What the task requires:
From the entries below, copy out every line with "palette" in it.

══ Task data

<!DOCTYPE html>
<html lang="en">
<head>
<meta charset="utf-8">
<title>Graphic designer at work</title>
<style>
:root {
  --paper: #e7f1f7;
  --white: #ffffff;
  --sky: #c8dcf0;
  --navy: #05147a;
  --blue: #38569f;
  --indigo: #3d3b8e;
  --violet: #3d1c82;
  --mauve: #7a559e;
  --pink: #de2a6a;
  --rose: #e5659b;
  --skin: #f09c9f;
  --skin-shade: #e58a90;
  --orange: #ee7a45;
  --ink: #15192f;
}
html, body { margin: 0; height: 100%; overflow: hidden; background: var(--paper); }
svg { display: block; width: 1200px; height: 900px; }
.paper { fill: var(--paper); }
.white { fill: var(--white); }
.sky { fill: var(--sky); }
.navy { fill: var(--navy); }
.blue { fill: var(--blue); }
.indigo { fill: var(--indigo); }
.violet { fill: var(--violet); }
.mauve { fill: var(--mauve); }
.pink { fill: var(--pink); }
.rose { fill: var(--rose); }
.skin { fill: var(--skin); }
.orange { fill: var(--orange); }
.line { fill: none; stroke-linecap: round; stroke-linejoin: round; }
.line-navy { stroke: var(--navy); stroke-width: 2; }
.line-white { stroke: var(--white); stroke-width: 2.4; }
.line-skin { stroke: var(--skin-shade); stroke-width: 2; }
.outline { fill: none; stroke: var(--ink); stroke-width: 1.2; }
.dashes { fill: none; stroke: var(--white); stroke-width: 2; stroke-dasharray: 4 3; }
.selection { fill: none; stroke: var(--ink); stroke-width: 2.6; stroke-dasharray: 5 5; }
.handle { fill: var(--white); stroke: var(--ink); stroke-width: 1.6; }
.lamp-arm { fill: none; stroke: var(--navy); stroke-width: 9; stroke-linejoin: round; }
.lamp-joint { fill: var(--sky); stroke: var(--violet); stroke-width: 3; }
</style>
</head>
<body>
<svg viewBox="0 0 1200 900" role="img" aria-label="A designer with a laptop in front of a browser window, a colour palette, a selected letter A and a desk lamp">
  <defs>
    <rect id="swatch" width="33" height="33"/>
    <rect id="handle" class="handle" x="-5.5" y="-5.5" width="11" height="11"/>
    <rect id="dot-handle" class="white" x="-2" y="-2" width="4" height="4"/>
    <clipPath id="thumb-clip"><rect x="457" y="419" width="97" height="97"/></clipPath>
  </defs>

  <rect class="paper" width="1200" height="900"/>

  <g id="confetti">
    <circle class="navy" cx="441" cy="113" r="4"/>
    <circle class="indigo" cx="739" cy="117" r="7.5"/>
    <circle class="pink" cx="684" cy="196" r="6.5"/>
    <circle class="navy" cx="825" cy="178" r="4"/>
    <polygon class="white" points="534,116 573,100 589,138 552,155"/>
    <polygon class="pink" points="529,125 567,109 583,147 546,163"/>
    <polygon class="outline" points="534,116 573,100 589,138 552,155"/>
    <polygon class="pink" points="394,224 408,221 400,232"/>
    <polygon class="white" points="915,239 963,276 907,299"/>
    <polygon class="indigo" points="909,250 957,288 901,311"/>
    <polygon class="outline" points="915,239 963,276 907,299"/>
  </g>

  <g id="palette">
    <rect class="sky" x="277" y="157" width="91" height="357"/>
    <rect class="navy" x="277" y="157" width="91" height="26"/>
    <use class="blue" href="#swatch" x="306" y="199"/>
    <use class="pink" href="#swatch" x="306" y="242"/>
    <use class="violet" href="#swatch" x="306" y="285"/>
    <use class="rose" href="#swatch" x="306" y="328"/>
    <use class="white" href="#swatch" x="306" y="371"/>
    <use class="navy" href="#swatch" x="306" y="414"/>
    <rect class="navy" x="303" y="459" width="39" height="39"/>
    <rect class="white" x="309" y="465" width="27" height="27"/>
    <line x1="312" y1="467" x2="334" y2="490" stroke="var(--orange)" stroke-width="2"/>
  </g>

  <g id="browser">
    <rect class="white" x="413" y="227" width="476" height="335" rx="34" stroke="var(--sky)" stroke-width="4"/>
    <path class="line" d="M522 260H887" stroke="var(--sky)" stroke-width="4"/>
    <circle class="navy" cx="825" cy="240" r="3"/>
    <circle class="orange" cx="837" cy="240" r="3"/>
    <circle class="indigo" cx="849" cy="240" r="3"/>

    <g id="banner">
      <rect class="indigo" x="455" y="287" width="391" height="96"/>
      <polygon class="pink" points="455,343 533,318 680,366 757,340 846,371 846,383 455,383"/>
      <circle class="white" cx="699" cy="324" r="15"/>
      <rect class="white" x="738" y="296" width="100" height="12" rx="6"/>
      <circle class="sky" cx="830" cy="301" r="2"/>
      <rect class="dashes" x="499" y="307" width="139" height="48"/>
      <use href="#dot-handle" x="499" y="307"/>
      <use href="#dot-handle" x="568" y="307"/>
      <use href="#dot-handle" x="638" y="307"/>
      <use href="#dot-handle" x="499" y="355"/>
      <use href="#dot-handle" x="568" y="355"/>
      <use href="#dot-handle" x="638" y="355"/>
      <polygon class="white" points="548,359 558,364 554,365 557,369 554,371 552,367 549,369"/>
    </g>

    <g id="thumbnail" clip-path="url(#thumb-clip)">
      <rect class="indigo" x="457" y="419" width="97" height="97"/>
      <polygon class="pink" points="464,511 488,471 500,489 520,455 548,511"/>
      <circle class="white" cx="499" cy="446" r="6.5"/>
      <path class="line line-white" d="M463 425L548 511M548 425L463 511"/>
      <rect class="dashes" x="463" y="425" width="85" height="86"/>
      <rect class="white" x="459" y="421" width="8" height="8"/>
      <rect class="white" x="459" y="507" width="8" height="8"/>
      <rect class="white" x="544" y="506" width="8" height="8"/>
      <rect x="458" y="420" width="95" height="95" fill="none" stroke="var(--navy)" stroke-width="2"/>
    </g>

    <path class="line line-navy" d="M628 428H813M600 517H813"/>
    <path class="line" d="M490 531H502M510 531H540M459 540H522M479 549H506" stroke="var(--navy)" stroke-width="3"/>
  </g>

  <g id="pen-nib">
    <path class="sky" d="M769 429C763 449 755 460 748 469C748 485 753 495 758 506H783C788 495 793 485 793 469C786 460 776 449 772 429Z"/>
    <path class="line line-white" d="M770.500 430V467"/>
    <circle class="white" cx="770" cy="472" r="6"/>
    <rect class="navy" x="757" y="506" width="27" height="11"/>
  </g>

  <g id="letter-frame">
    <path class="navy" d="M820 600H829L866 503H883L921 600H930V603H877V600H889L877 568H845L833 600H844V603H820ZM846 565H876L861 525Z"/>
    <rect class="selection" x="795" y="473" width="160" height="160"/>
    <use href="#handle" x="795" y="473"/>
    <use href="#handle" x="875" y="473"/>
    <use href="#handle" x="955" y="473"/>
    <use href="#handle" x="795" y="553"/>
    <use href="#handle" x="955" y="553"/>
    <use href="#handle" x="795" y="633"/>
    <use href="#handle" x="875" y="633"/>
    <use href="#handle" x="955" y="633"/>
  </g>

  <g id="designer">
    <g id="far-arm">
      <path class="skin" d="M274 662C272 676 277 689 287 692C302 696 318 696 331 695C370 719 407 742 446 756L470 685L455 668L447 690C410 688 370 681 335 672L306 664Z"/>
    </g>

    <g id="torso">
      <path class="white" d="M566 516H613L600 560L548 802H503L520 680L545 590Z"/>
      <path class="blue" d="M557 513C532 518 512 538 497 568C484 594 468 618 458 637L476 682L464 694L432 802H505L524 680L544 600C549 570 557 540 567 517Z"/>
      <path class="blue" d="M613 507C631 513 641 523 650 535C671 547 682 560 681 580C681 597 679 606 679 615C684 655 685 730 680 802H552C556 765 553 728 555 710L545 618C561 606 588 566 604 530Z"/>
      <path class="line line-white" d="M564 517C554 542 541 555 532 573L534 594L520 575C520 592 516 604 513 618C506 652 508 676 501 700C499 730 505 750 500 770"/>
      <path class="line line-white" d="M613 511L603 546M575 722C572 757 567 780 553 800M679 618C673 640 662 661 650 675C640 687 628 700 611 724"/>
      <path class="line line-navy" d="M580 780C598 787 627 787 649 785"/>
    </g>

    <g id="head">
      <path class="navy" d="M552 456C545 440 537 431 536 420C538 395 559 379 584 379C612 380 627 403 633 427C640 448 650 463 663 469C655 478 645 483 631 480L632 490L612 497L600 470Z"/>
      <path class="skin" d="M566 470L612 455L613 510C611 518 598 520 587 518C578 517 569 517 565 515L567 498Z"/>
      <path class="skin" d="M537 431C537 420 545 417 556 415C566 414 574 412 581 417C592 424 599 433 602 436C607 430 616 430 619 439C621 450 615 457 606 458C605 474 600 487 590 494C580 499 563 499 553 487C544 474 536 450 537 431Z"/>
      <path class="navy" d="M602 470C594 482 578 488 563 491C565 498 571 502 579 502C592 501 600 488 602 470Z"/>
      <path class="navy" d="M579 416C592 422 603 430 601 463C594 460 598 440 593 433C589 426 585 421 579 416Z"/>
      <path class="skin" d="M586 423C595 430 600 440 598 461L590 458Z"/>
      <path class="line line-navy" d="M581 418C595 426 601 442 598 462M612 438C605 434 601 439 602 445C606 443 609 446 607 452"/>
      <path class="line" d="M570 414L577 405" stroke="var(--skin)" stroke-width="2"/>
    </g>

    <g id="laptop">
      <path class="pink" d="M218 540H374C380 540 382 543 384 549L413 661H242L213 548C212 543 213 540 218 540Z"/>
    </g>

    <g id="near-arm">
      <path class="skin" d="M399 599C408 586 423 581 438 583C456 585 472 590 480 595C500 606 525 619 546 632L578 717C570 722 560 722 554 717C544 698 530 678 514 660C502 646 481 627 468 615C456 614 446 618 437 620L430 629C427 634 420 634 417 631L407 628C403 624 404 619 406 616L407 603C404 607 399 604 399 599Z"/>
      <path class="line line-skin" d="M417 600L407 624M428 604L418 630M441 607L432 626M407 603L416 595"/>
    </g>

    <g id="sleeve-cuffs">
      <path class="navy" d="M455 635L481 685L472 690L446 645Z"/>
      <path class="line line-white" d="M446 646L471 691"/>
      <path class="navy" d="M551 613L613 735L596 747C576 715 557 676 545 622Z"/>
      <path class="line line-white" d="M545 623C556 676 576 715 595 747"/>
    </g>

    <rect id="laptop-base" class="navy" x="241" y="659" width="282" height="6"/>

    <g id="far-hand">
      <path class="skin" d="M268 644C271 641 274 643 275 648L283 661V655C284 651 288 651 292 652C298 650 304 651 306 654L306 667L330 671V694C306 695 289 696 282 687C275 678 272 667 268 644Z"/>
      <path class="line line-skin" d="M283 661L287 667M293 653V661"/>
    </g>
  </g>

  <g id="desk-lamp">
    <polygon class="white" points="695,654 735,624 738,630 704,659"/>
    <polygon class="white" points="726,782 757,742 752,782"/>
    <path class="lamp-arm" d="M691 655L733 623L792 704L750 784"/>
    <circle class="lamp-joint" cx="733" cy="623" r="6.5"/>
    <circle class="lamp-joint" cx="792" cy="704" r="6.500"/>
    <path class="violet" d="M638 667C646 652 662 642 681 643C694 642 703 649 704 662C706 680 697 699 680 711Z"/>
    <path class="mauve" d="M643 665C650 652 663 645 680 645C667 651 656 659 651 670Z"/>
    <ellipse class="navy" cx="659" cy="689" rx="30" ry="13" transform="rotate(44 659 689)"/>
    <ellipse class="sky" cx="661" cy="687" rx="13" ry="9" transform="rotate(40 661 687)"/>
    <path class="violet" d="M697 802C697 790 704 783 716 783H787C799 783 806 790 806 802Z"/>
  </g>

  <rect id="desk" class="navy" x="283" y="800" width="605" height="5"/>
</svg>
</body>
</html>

════

Your response:
<svg viewBox="0 0 1200 900" role="img" aria-label="A designer with a laptop in front of a browser window, a colour palette, a selected letter A and a desk lamp">
  <g id="palette">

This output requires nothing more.